Capturing Time: The New York Times Capsule was an exhibition at the American Museum of Natural History from December 4, 1999, through March 26, 2000, that explored different concepts of time and the history of time capsules.

The exhibition featured the Times Capsule — a 5' x 5' x 5' sculpture of welded stainless steel designed by Santiago Calatrava, a renowned architect-engineer from Valencia, Spain.

The New York Times Capsule, a 5' x 5' x 5' sculpture of welded stainless steel designed by Santiago Calatrava, in front of the Weston Pavilion

The Calatrava-designed Times Capsule is not intended to be opened until the year 3000.  

© AMNH/D. Finnin

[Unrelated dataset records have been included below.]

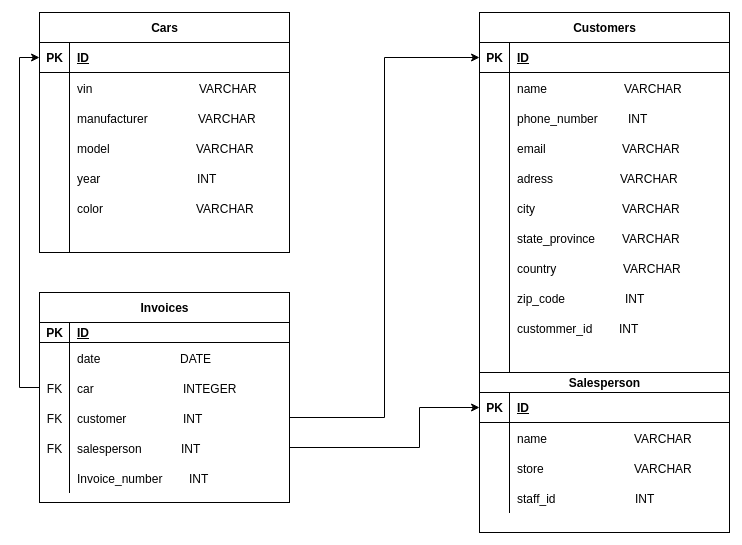
<!DOCTYPE html>
<html lang="en">
<head>
<meta charset="utf-8">
<title>Car sales database schema</title>
<style>
:root { --ink: #000; --paper: #fff; }
* { box-sizing: border-box; }
html, body { margin: 0; }
body {
  position: relative; width: 742px; height: 545px; overflow: hidden;
  background: var(--paper); color: var(--ink);
  font: 12px/14px "Liberation Sans", Arial, sans-serif;
}
.entity {
  position: absolute; width: 251px;
  border: 1px solid var(--ink); background: var(--paper);
}
.cars { left: 39px; top: 12px; height: 241px; }
.invoices { left: 39px; top: 292px; height: 211px; }
.customers { left: 479px; top: 12px; height: 361px; }
.salesperson { left: 479px; top: 372px; height: 161px; }
.title, .row { height: 30px; }
.title {
  display: flex; align-items: center; justify-content: center;
  margin: 0; padding-top: 1px; font-size: 12px; font-weight: 700;
  border-bottom: 1px solid var(--ink);
}
.row { display: grid; grid-template-columns: 30px var(--name-width, 1fr) auto; }
.row > * { display: flex; align-items: center; white-space: nowrap; padding-top: 1px; }
.key { justify-content: center; border-right: 1px solid var(--ink); }
.name { padding-left: 7px; }
.primary { font-weight: 700; border-bottom: 1px solid var(--ink); }
.primary .name { text-decoration: underline; }
.short { height: 20px; }
.connectors { position: absolute; left: 0; top: 0; fill: none; stroke: var(--ink); }
.arrow { fill: var(--ink); }
</style>
</head>
<body>
<section class="entity cars">
  <h2 class="title">Cars</h2>
  <div class="row primary"><span class="key">PK</span><span class="name">ID</span></div>
  <div class="row" style="--name-width:129px"><span class="key"></span><span class="name">vin</span><span>VARCHAR</span></div>
  <div class="row" style="--name-width:128px"><span class="key"></span><span class="name">manufacturer</span><span>VARCHAR</span></div>
  <div class="row" style="--name-width:126px"><span class="key"></span><span class="name">model</span><span>VARCHAR</span></div>
  <div class="row" style="--name-width:127px"><span class="key"></span><span class="name">year</span><span>INT</span></div>
  <div class="row" style="--name-width:126px"><span class="key"></span><span class="name">color</span><span>VARCHAR</span></div>
  <div class="row"><span class="key"></span></div>
</section>

<section class="entity invoices">
  <h2 class="title">Invoices</h2>
  <div class="row primary short"><span class="key">PK</span><span class="name">ID</span></div>
  <div class="row" style="--name-width:110px"><span class="key"></span><span class="name">date</span><span>DATE</span></div>
  <div class="row" style="--name-width:113px"><span class="key">FK</span><span class="name">car</span><span>INTEGER</span></div>
  <div class="row" style="--name-width:113px"><span class="key">FK</span><span class="name">customer</span><span>INT</span></div>
  <div class="row" style="--name-width:111px"><span class="key">FK</span><span class="name">salesperson</span><span>INT</span></div>
  <div class="row" style="--name-width:119px"><span class="key"></span><span class="name">Invoice_number</span><span>INT</span></div>
</section>

<section class="entity customers">
  <h2 class="title">Customers</h2>
  <div class="row primary"><span class="key">PK</span><span class="name">ID</span></div>
  <div class="row" style="--name-width:114px"><span class="key"></span><span class="name">name</span><span>VARCHAR</span></div>
  <div class="row" style="--name-width:118px"><span class="key"></span><span class="name">phone_number</span><span>INT</span></div>
  <div class="row" style="--name-width:112px"><span class="key"></span><span class="name">email</span><span>VARCHAR</span></div>
  <div class="row" style="--name-width:110px"><span class="key"></span><span class="name">adress</span><span>VARCHAR</span></div>
  <div class="row" style="--name-width:112px"><span class="key"></span><span class="name">city</span><span>VARCHAR</span></div>
  <div class="row" style="--name-width:112px"><span class="key"></span><span class="name">state_province</span><span>VARCHAR</span></div>
  <div class="row" style="--name-width:113px"><span class="key"></span><span class="name">country</span><span>VARCHAR</span></div>
  <div class="row" style="--name-width:115px"><span class="key"></span><span class="name">zip_code</span><span>INT</span></div>
  <div class="row" style="--name-width:109px"><span class="key"></span><span class="name">custommer_id</span><span>INT</span></div>
  <div class="row"><span class="key"></span></div>
</section>

<section class="entity salesperson">
  <h2 class="title short">Salesperson</h2>
  <div class="row primary"><span class="key">PK</span><span class="name">ID</span></div>
  <div class="row" style="--name-width:124px"><span class="key"></span><span class="name">name</span><span>VARCHAR</span></div>
  <div class="row" style="--name-width:124px"><span class="key"></span><span class="name">store</span><span>VARCHAR</span></div>
  <div class="row" style="--name-width:125px"><span class="key"></span><span class="name">staff_id</span><span>INT</span></div>
</section>

<svg class="connectors" width="742" height="545" viewBox="0 0 742 545" role="img" aria-label="Foreign key links from Invoices to Cars, Customers and Salesperson">
  <defs><path id="arrow" class="arrow" d="M0 0L-7 3.5L-5 0L-7 -3.5Z"/></defs>
  <path d="M39.5 387.5H19.5V57.5H33"/>
  <path d="M289.5 417.5H384.5V57.5H473"/>
  <path d="M289.5 447.5H419.5V407.5H473"/>
  <use href="#arrow" x="38.4" y="57.5"/>
  <use href="#arrow" x="478.4" y="57.5"/>
  <use href="#arrow" x="478.4" y="407.5"/>
</svg>
</body>
</html>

Santiago Calatrava's capsule design was chosen in an international design competition launched by The New York Times Magazine that attracted some of the foremost names in architecture, design, and engineering from 12 countries. The competition sought the best design for a capsule to preserve key artifacts from today for the next 1,000 years: a design that would be both a work of art and serve as an ambassador to future generations. Since the exhibition closed, the Times Capsule has been given a permanent home at the Museum.

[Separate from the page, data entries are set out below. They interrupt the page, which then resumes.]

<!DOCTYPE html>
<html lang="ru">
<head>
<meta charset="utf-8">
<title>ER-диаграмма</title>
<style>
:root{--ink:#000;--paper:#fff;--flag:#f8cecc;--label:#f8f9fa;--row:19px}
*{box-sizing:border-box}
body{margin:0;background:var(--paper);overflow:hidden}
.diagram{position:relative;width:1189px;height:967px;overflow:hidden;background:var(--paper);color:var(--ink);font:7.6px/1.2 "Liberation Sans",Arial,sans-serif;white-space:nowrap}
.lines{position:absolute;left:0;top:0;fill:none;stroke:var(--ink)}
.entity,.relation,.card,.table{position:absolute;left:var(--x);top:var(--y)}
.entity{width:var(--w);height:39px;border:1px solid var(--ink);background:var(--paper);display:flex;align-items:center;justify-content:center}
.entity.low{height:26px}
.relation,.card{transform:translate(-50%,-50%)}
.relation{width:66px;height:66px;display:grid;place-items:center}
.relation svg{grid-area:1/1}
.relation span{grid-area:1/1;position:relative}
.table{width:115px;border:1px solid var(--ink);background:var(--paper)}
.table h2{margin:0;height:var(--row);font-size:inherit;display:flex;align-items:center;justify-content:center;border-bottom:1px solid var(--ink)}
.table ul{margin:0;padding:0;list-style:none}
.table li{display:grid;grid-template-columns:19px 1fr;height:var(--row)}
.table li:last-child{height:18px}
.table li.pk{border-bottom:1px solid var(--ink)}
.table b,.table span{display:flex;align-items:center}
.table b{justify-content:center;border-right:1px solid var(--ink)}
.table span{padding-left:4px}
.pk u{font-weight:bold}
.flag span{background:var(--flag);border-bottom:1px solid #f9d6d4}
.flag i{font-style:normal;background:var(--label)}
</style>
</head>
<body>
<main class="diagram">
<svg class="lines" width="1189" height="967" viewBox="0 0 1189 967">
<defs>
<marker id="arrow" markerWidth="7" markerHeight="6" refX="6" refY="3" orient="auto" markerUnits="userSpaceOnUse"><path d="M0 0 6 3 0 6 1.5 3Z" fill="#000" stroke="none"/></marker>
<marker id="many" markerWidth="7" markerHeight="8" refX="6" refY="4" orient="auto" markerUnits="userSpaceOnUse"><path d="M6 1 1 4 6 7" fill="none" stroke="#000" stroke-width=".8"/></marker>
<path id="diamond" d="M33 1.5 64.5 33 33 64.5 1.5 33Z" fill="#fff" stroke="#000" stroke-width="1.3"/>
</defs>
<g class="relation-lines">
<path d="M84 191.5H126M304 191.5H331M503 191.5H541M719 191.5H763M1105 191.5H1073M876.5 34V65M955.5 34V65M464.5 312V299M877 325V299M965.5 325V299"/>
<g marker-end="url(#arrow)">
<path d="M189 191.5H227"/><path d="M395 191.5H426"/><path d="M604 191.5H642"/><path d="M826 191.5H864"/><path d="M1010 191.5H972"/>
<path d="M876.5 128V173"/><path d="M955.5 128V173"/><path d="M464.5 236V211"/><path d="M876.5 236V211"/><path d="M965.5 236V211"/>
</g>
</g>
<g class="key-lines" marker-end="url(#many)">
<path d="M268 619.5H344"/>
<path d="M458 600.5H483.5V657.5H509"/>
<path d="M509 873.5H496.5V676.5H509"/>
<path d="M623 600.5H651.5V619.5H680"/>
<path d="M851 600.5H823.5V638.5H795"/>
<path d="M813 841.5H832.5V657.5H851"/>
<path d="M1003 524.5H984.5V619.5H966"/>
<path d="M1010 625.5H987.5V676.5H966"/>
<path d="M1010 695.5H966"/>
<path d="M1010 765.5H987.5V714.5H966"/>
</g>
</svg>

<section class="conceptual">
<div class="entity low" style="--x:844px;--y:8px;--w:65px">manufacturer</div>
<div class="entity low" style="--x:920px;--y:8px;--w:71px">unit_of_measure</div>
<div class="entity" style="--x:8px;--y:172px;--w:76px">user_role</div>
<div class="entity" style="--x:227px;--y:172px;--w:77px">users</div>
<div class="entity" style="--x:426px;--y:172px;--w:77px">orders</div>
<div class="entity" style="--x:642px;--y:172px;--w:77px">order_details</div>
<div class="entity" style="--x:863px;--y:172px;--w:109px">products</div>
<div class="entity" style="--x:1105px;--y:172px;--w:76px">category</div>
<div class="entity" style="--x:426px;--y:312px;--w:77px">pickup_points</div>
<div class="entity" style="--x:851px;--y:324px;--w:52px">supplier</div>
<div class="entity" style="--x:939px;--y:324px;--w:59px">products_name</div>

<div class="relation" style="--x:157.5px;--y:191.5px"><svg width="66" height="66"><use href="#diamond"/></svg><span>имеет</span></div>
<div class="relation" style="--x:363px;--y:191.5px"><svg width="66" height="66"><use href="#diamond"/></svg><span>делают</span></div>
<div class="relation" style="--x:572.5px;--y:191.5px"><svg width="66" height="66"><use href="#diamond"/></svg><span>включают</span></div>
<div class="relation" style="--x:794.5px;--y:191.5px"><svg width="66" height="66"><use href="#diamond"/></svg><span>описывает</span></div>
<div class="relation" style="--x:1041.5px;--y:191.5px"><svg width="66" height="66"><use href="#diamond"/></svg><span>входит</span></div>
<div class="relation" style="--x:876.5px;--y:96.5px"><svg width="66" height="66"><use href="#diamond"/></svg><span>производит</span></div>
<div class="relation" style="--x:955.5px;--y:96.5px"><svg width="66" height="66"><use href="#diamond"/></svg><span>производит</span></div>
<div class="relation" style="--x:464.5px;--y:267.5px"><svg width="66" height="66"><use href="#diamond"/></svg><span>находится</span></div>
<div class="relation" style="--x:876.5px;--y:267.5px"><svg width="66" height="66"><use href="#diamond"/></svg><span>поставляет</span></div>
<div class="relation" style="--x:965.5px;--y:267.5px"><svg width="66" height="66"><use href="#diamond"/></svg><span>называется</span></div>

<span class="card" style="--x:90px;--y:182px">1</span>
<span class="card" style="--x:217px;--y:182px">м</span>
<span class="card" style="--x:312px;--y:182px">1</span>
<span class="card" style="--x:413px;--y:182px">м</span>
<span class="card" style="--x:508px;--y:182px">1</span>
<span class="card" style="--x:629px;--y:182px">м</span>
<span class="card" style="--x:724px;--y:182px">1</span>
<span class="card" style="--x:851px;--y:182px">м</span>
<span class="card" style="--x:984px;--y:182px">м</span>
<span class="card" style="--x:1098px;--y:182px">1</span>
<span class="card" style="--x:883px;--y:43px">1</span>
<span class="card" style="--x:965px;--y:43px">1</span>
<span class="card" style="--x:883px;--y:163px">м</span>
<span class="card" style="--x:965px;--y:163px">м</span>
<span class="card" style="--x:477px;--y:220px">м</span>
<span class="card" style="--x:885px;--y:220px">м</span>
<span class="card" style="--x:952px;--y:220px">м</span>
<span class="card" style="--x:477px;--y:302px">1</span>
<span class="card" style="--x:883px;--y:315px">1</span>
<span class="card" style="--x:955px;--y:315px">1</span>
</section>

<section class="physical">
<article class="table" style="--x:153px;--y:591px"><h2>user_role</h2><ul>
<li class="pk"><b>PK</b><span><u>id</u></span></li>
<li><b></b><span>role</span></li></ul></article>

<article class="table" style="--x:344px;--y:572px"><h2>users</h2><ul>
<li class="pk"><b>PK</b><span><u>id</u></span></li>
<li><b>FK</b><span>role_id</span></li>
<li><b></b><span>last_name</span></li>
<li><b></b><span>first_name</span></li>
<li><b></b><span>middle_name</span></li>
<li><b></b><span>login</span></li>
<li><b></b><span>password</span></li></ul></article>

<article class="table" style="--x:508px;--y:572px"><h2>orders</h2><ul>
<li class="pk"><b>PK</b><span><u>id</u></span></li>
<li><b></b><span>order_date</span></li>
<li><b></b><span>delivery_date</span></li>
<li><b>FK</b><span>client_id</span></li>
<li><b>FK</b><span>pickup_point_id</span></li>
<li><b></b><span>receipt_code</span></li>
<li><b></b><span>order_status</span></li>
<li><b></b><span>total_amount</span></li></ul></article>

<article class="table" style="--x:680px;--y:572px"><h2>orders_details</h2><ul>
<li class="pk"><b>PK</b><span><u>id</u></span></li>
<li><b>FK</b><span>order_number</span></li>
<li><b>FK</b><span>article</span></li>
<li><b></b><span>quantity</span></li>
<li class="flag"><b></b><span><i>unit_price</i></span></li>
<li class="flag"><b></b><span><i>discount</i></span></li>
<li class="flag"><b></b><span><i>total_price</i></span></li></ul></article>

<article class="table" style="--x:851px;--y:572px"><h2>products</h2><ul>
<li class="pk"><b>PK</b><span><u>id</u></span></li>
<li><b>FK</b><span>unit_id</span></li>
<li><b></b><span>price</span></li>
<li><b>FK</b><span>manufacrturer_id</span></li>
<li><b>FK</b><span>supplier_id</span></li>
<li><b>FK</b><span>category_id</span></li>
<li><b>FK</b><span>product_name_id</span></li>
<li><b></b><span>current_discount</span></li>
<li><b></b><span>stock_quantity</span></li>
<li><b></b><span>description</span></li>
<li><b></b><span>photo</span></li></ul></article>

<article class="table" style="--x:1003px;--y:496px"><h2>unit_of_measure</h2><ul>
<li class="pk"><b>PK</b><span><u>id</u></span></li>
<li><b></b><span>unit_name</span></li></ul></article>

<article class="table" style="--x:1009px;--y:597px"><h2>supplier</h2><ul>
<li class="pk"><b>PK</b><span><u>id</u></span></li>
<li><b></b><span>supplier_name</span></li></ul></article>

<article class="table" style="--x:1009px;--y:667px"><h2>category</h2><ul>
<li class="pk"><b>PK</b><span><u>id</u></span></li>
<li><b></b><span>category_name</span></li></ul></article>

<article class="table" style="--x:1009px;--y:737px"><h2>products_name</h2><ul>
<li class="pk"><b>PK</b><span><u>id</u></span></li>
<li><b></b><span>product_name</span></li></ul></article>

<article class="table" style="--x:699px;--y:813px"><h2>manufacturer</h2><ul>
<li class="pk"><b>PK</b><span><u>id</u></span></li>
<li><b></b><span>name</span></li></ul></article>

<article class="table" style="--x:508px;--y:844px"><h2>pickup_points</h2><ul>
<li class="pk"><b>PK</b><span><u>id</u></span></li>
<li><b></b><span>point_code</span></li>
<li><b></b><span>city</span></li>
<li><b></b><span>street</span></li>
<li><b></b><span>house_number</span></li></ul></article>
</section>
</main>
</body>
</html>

Among the items selected for the capsule were the six millennium issues of The New York Times Magazine preserved in two forms—one is a specially boxed set of reproductions printed on archival acid-free paper, the other is a series of microscopic images etched into a two-inch, wafer-thin metal HD-Rosetta data disc, courtesy of NORSAM Technologies; a solid nickel LP record containing excerpts of popular songs and daily sounds plus five one-minute audio portraits of New York City sounds recorded at 9:09 a.m. on 9/9/99.  

Capturing Time: The New York Times Capsule